I love a good story. I think lessons are driven home so much better if they come through the form of a story that the reader can relate to. With the year already coming to an end, I’ve been going through some interesting articles of people who have made in 2015. It got me thinking, who are the women entrepreneurs who made a difference this year? Not the ones we hear about in the news but instead the ones which have interesting stories and discoveries. I looked into different industries – Social Work, Tech and one where the simplicity that lead to the success of the concept simply amazed me.
1. Reese Fernandez-Ruiz, Rags2Riches
There’s no shortage of work that can be done to help the less privileged in frontier markets. In fact, one way to be successful in the region is to find a business solution that helps the masses.

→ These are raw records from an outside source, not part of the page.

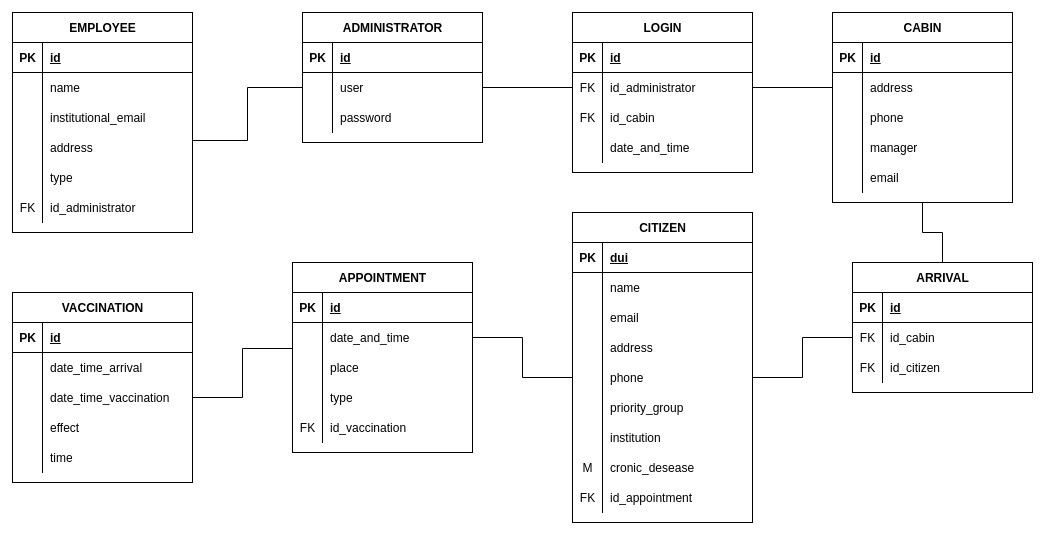
<!DOCTYPE html>
<html lang="en">
<head>
<meta charset="utf-8">
<title>Vaccination entity relationship diagram</title>
<style>
:root { --ink: #000; --paper: #fff; --row: 30px; }
* { box-sizing: border-box; margin: 0; padding: 0; }
body { background: var(--paper); }
.diagram {
  position: relative; width: 1045px; height: 535px; overflow: hidden;
  background: var(--paper); color: var(--ink);
  font: 12px/30px "Liberation Sans", Arial, sans-serif;
}
.connectors { position: absolute; left: 0; top: 0; fill: none; stroke: var(--ink); stroke-width: 1; }
.entity {
  position: absolute; left: var(--x); top: var(--y); width: 181px;
  padding-bottom: 9px; border: 1px solid var(--ink); background: var(--paper);
}
.entity h2 {
  height: var(--row); border-bottom: 1px solid var(--ink);
  font-size: 12px; font-weight: bold; text-align: center;
}
.entity ul { list-style: none; }
.entity li { display: grid; grid-template-columns: 30px 1fr; height: var(--row); }
.entity li b, .entity li span { font-weight: inherit; }
.entity li b { border-right: 1px solid var(--ink); text-align: center; }
.entity li span { padding-left: 7px; white-space: nowrap; }
.entity .primary { border-bottom: 1px solid var(--ink); font-weight: bold; }
.entity .primary span { text-decoration: underline; }
#employee { --x: 12px; --y: 12px; }
#administrator { --x: 302px; --y: 12px; }
#login { --x: 572px; --y: 12px; }
#cabin { --x: 832px; --y: 12px; }
#vaccination { --x: 12px; --y: 292px; }
#appointment { --x: 292px; --y: 262px; }
#citizen { --x: 572px; --y: 212px; }
#arrival { --x: 852px; --y: 262px; }
</style>
</head>
<body>
<main class="diagram">
  <svg class="connectors" width="1045" height="535" viewBox="0 0 1045 535" aria-hidden="true">
    <polyline points="192.5,140.5 247.5,140.5 247.5,87.5 302.5,87.5"/>
    <line x1="482.5" y1="87.5" x2="572.5" y2="87.5"/>
    <line x1="752.5" y1="87.5" x2="832.5" y2="87.5"/>
    <polyline points="922.5,202.5 922.5,232.5 942.5,232.5 942.5,262.5"/>
    <polyline points="192.5,397.5 242.5,397.5 242.5,348.5 292.5,348.5"/>
    <polyline points="472.5,337.5 522.5,337.5 522.5,377.5 572.5,377.5"/>
    <polyline points="752.5,377.5 802.5,377.5 802.5,337.5 852.5,337.5"/>
  </svg>

  <section class="entity" id="employee">
    <h2>EMPLOYEE</h2>
    <ul>
      <li class="primary"><b>PK</b><span>id</span></li>
      <li><b></b><span>name</span></li>
      <li><b></b><span>institutional_email</span></li>
      <li><b></b><span>address</span></li>
      <li><b></b><span>type</span></li>
      <li><b>FK</b><span>id_administrator</span></li>
    </ul>
  </section>

  <section class="entity" id="administrator">
    <h2>ADMINISTRATOR</h2>
    <ul>
      <li class="primary"><b>PK</b><span>id</span></li>
      <li><b></b><span>user</span></li>
      <li><b></b><span>password</span></li>
    </ul>
  </section>

  <section class="entity" id="login">
    <h2>LOGIN</h2>
    <ul>
      <li class="primary"><b>PK</b><span>id</span></li>
      <li><b>FK</b><span>id_administrator</span></li>
      <li><b>FK</b><span>id_cabin</span></li>
      <li><b></b><span>date_and_time</span></li>
    </ul>
  </section>

  <section class="entity" id="cabin">
    <h2>CABIN</h2>
    <ul>
      <li class="primary"><b>PK</b><span>id</span></li>
      <li><b></b><span>address</span></li>
      <li><b></b><span>phone</span></li>
      <li><b></b><span>manager</span></li>
      <li><b></b><span>email</span></li>
    </ul>
  </section>

  <section class="entity" id="vaccination">
    <h2>VACCINATION</h2>
    <ul>
      <li class="primary"><b>PK</b><span>id</span></li>
      <li><b></b><span>date_time_arrival</span></li>
      <li><b></b><span>date_time_vaccination</span></li>
      <li><b></b><span>effect</span></li>
      <li><b></b><span>time</span></li>
    </ul>
  </section>

  <section class="entity" id="appointment">
    <h2>APPOINTMENT</h2>
    <ul>
      <li class="primary"><b>PK</b><span>id</span></li>
      <li><b></b><span>date_and_time</span></li>
      <li><b></b><span>place</span></li>
      <li><b></b><span>type</span></li>
      <li><b>FK</b><span>id_vaccination</span></li>
    </ul>
  </section>

  <section class="entity" id="citizen">
    <h2>CITIZEN</h2>
    <ul>
      <li class="primary"><b>PK</b><span>dui</span></li>
      <li><b></b><span>name</span></li>
      <li><b></b><span>email</span></li>
      <li><b></b><span>address</span></li>
      <li><b></b><span>phone</span></li>
      <li><b></b><span>priority_group</span></li>
      <li><b></b><span>institution</span></li>
      <li><b>M</b><span>cronic_desease</span></li>
      <li><b>FK</b><span>id_appointment</span></li>
    </ul>
  </section>

  <section class="entity" id="arrival">
    <h2>ARRIVAL</h2>
    <ul>
      <li class="primary"><b>PK</b><span>id</span></li>
      <li><b>FK</b><span>id_cabin</span></li>
      <li><b>FK</b><span>id_citizen</span></li>
    </ul>
  </section>
</main>
</body>
</html>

That’s what Fernandez did when she created Rags2Riches to help poor women in the Philippines by weaving eco-ethical fashion and home accessories. She’s on Forbes List of 30 Under 30 Social Entrepreneurs. In short she’s eliminated the middle men who are usually involved in selling home made goods hand crafted by low-income women. In this setup, women end up only earning a small percentage of the retail cost their items are sold for. Rags2Riches provides fair access to the market along with training programs for financial management and even health training.
2. Jeanie Han, Line

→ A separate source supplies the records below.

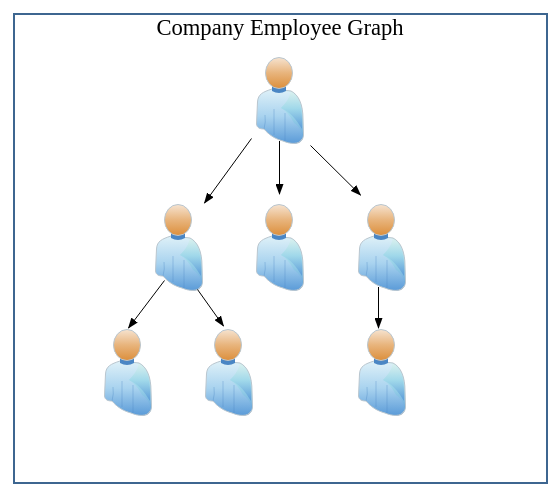
<!DOCTYPE html>
<html lang="en">
<head>
<meta charset="utf-8">
<title>Company Employee Graph</title>
<style>
:root {
  --paper: #fff;
  --frame: #3d6690;
  --ink: #000;
  --skin-light: #f6e3d0;
  --skin-mid: #e8b47c;
  --skin-deep: #dc8f3c;
  --shirt-light: #dff1f8;
  --shirt-mid: #a9d3ef;
  --shirt-deep: #5b9bd8;
  --sleeve-light: #d8f0ee;
  --sleeve-mid: #a0d8ea;
  --collar: #4a86c4;
  --outline: #b9c6cf;
}
* { box-sizing: border-box; margin: 0; }
html, body { width: 559px; height: 495px; overflow: hidden; background: var(--paper); }
.chart { position: relative; width: 559px; height: 495px; padding: 12.5px 11.5px 11.5px 12.5px; }
.frame { height: 471px; border: 2px solid var(--frame); }
.title {
  font: 400 22.6px/26px "Liberation Serif", serif;
  color: var(--ink);
  text-align: center;
  white-space: nowrap;
}
.graph { position: absolute; inset: 0; display: block; }
.links { stroke: var(--ink); stroke-width: 1; fill: none; }
.arrowhead { fill: var(--ink); }
.skin-light { stop-color: var(--skin-light); }
.skin-mid { stop-color: var(--skin-mid); }
.skin-deep { stop-color: var(--skin-deep); }
.shirt-light { stop-color: var(--shirt-light); }
.shirt-mid { stop-color: var(--shirt-mid); }
.shirt-deep { stop-color: var(--shirt-deep); }
.sleeve-light { stop-color: var(--sleeve-light); }
.sleeve-mid { stop-color: var(--sleeve-mid); }
.collar { fill: var(--collar); }
.outline { stroke: var(--outline); stroke-width: 1; }
.fold { stroke: var(--collar); stroke-width: 1; opacity: .35; fill: none; }
</style>
</head>
<body>
<main class="chart">
  <section class="frame">
    <h1 class="title">Company Employee Graph</h1>
  </section>
  <svg class="graph" width="559" height="495" viewBox="0 0 559 495" role="img" aria-label="Employee hierarchy: one manager, three reports, and three reports below them">
    <defs>
      <linearGradient id="skin" x1="0" y1="0" x2="0" y2="1">
        <stop class="skin-light" offset="0"/>
        <stop class="skin-mid" offset=".5"/>
        <stop class="skin-deep" offset="1"/>
      </linearGradient>
      <linearGradient id="shirt" x1="0" y1="0" x2="0" y2="1">
        <stop class="shirt-light" offset="0"/>
        <stop class="shirt-mid" offset=".5"/>
        <stop class="shirt-deep" offset="1"/>
      </linearGradient>
      <linearGradient id="sleeve" x1="0" y1="0" x2="0" y2="1">
        <stop class="sleeve-light" offset="0"/>
        <stop class="sleeve-mid" offset=".45"/>
        <stop class="shirt-deep" offset="1"/>
      </linearGradient>
      <marker id="arrow" markerUnits="userSpaceOnUse" markerWidth="11" markerHeight="8" refX="10" refY="4" orient="auto">
        <polygon class="arrowhead" points="0,0 11,4 0,8"/>
      </marker>
      <g id="employee">
        <path class="outline" fill="url(#sleeve)" d="M17 32 L35 34 C43 38 47 48 47 62 L47.5 78 C47 84 43 87 38 86 L25 60 Z"/>
        <path fill="url(#shirt)" d="M16 32 C7 35 2 37 1.500 45 L.5 67 C1 71 4 72 8 72 C12 77 19 82 27 84 C34 87 43 88 46 82 C47 75 44 70 38 66 C34 58 29 53 25 51 C31 46 34 40 35 35 Z"/>
        <path class="outline" fill="none" d="M16 32 C7 35 2 37 1.500 45 L.5 67 C1 71 4 72 8 72 C12 77 19 82 27 84 C34 87 43 88 46 82"/>
        <path fill="url(#sleeve)" d="M35 35 C33 42 29 47 25 51 C34 55 40 62 46 72 C47 55 44 39 35 35 Z"/>
        <path class="fold" d="M18 52 V78 M29 56 V84 M8 72 Q10 65 9 58"/>
        <path class="collar" d="M16 27 H30 V34 Q23 38 16 34 Z"/>
        <ellipse class="outline" fill="url(#skin)" cx="23" cy="16" rx="13.5" ry="15.500"/>
      </g>
    </defs>

    <g class="employees">
      <use href="#employee" x="256" y="57"/>
      <use href="#employee" x="155" y="204"/>
      <use href="#employee" x="256" y="204"/>
      <use href="#employee" x="358" y="204"/>
      <use href="#employee" x="104" y="329"/>
      <use href="#employee" x="205" y="329"/>
      <use href="#employee" x="358" y="329"/>
    </g>

    <g class="links" marker-end="url(#arrow)">
      <path d="M251.500 138.500 L204.500 203"/>
      <path d="M279.500 141 V194"/>
      <path d="M310.500 145.500 L360.500 195"/>
      <path d="M164.500 280.500 L128.500 328"/>
      <path d="M197.500 289.500 L223.500 326"/>
      <path d="M378.500 287 V328"/>
    </g>
  </svg>
</main>
</body>
</html>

When Facebook bought WhatsApp I thought it was a sign that the ultimate messaging app had finally been created. Turns out that Whatsapp may already be making a run for it’s money thanks to Line.
As of April, Line had 580 million users as compared to 800 million of WhatsApp. Han is the perfect example of someone who doesn’t become complacent after finding success. She was in a comfortable position with a PhD in Marketing and 10 years of experience as an executive at Paramount. But, she was ready for a challenge and became the CEO of Line. Even though her work at Line was something that was very different than what she was used too. Her secret to success?
3. Angelia Trinidad, Passion Planner
Necessity is the mother of invention and Passion Planner is the definition of that quote. I’m still amazed at how simple creative drive can be the basis of a really good business idea.
You really just have to see the website to see how passionate Trinidad is about having a planner that actually helps you decide whether the things you’re doing today take you a step further in achieving your goals. For Trinidad, it wasn’t about reinventing the traditional personal planner. It’s about having a planner which helps you work towards the bigger goal. And to top off Trinidad’s creative rant, let me add the cherry on top: it started with a successful Kickstarter campagin.
4. Christina Fagan, ShitThatIKnit
Somebody once told me that knitting is no longer an “old woman’s hobby” and boy are they right. Another social entrepreneur, Christina Fagan started a hat knitting community to meet demands for ShitThatIKnit.
Most crafters only dream about running a full-time business from their creations. Fagan took the leap by quitting her full-time digital advertising sales job and reached out to other knitters through Instagram. Rather than creating all the products with her mom, she created a network of knitters who either were part of Team Gimme Shit who got paid for their work or team Give-A-Shit who contributed their profits to charity. She’s reached out, very successfully, on almost all social networks.
Think about the challenges these women had to go through. Not only to break traditional entrepreneur barriers, but those associated with being women entrepreneurs. But they did it. Through dedication, endless hard work and the belief that dreams can be accomplished. I’d like everyone to write something down for the new years. Some dream they wish to achieve – be it personal or professional.Business & Finance Articles on Business 2 Community